I remembered that someone had once told me the difference between excitement and fear cannot be described since the sense of awareness is almost identical. I wasn't feeling fear and my excitement increased as I heard a distant: "One minute". If I didn't know I was excited, I could still imagine I was really fearful. Terrified.
Movement of my fellow passengers around me heightened the sense of urgency. Countdown was now in terms of seconds and the sound of the aeroplane's engines cut through my thoughts with a staggering suddenness.
The final minute was almost completed. The countdown nearly over.
I looked in front of me. A blue emptiness dotted with wisps of white, but nobody was there. Through my helmet I could only feel the vibrations caused by the engines, but the rush of the wind passing by the open door combined with the firm tap on my shoulder signalled the unheard command:
My gloved hands pushed backwards against the doorframe at the same moment that I forced my feet downwards against the floor in a well practised, almost automated, movement. I stepped out into the void. The shocking feeling of the floor vanishing was fantastic and the sensation of the wind was immediate as my goggles were forced into my face. I had cleared the aircraft and was plummeting to Earth. I dipped my head mimicking the speed dive of a predatory hawk, falling faster even though I could not detect that as a different sensation.
The knots in my stomach had gone and my sense of exhilaration multiplied a hundred times. No. A thousand times. An unquantifiable excitement filled my mind. My earlier tension had been soothed by adrenaline. I couldn't imagine a more glorious feeling than free falling to Earth on a certain one-way trip, just like an aircraft once it has left the ground and has only one way of returning.
My feeling of excitement filled me to bursting point. I glanced at the altimeter strapped to my forearm and it seemed to almost unwind counting rapidly downwards. I was back in that earlier countdown scenario, but this time was different. I wasn't visualising. Imagining. This was real and happening. Now. I was in my element. I felt the unstoppable urge to somersault. I rolled over very fast. I did it again. The sensation of total freedom was complete. Literally, nothing on Earth could match this moment.
My feet pointed upwards, legs bent at the knees, as I fell face downwards towards the ground and with my arms held out in front of me I reached out to link hands with my eight other team members to form a circle.

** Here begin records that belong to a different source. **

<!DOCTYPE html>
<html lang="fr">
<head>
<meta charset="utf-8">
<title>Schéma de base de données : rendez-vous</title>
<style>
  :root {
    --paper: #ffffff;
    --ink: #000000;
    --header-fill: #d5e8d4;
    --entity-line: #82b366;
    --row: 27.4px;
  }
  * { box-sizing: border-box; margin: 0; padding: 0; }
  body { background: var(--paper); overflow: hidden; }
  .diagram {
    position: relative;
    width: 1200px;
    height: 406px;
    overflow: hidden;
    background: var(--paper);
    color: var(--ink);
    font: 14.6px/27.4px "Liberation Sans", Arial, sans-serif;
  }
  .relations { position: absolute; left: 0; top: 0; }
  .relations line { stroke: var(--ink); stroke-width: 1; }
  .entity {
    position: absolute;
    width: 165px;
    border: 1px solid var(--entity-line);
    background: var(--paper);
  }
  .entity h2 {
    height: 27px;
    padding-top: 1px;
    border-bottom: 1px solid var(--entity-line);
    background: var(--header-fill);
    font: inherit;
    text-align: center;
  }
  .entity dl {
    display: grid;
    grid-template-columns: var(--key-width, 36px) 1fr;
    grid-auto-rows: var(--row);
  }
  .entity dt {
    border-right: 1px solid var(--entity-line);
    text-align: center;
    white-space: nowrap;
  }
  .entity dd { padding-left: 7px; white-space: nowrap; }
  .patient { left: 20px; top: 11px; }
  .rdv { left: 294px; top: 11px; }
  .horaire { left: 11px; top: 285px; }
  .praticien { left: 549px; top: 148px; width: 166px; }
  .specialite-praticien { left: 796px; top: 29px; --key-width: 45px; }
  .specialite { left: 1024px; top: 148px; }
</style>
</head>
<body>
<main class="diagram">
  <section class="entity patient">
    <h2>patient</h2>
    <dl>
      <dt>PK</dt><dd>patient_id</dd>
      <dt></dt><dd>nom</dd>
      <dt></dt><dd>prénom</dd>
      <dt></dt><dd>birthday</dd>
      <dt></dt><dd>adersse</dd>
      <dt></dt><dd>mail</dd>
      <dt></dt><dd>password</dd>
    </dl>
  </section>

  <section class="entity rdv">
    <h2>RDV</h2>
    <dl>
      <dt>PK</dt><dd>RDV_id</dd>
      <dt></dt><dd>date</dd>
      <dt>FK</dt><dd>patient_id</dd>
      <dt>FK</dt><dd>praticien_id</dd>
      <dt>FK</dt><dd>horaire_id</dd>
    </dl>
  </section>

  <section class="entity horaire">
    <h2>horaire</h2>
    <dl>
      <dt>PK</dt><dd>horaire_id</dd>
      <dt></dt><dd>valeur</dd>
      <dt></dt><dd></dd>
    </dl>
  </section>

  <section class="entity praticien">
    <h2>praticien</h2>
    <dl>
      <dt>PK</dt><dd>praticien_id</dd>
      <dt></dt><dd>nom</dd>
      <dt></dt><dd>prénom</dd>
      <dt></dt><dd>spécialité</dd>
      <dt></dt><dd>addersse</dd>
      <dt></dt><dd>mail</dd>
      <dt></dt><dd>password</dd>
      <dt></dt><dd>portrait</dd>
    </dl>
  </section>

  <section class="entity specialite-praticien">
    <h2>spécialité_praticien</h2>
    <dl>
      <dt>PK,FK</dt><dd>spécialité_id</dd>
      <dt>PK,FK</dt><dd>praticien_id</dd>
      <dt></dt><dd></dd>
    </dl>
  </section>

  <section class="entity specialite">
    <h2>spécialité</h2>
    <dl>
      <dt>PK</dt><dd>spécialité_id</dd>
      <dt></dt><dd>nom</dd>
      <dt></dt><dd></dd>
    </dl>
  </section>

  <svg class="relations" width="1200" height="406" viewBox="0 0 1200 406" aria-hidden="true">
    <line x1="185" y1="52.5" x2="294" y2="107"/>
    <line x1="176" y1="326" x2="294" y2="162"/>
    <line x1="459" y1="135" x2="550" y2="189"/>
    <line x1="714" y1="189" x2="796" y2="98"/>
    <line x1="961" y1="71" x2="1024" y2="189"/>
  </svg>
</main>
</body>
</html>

Symbolically, everyone was an equal and responsible for each other.
Moments later, we disengaged hands and moved off at different angles to create a stacking pattern each jumper well clear of the next. The feeling of falling was countered by the push of the wind trying to stop me. Impossible. I was travelling so fast, but the illusion was real. There was no guide to my movement, but the ground was rushing inexorably towards me, yet it appeared to be stationary.
When I reached the predetermined altitude, I pulled hard on the ring at the end of the cord and the parachute opened. I knew that just moments earlier the others would have done the same in sequence, although I couldn’t see them. My descent speed was instantly lessened as I seemed to be lifted upwards, though still falling downwards and drifting sideways clear of any collision path. This illusion caused by the speed change was truly disturbing, yet exhilarating. The rush of the air on my face seemed to slow and the pressure of my goggles eased slightly as I glided towards the ground feet first. I’d be first to land since I opened my ’chute last.
Was I going down or was the ground coming up? Peculiar. I could never distinguish the two opposite movements and it was like sitting on a train while it is standing at a station next to another train. Any movement could be the train I was sitting in or the other train. It is impossible to tell the difference until some other event destroys the illusion.
My feet gently touched the ground and I collected up the dancing red fabric trying to float ahead of me. Unhooking my parachute harness and removing my helmet, I carried my bundle expertly while leading my colleagues one behind the next in a perfectly straight line as we walked towards the applause of the crowd.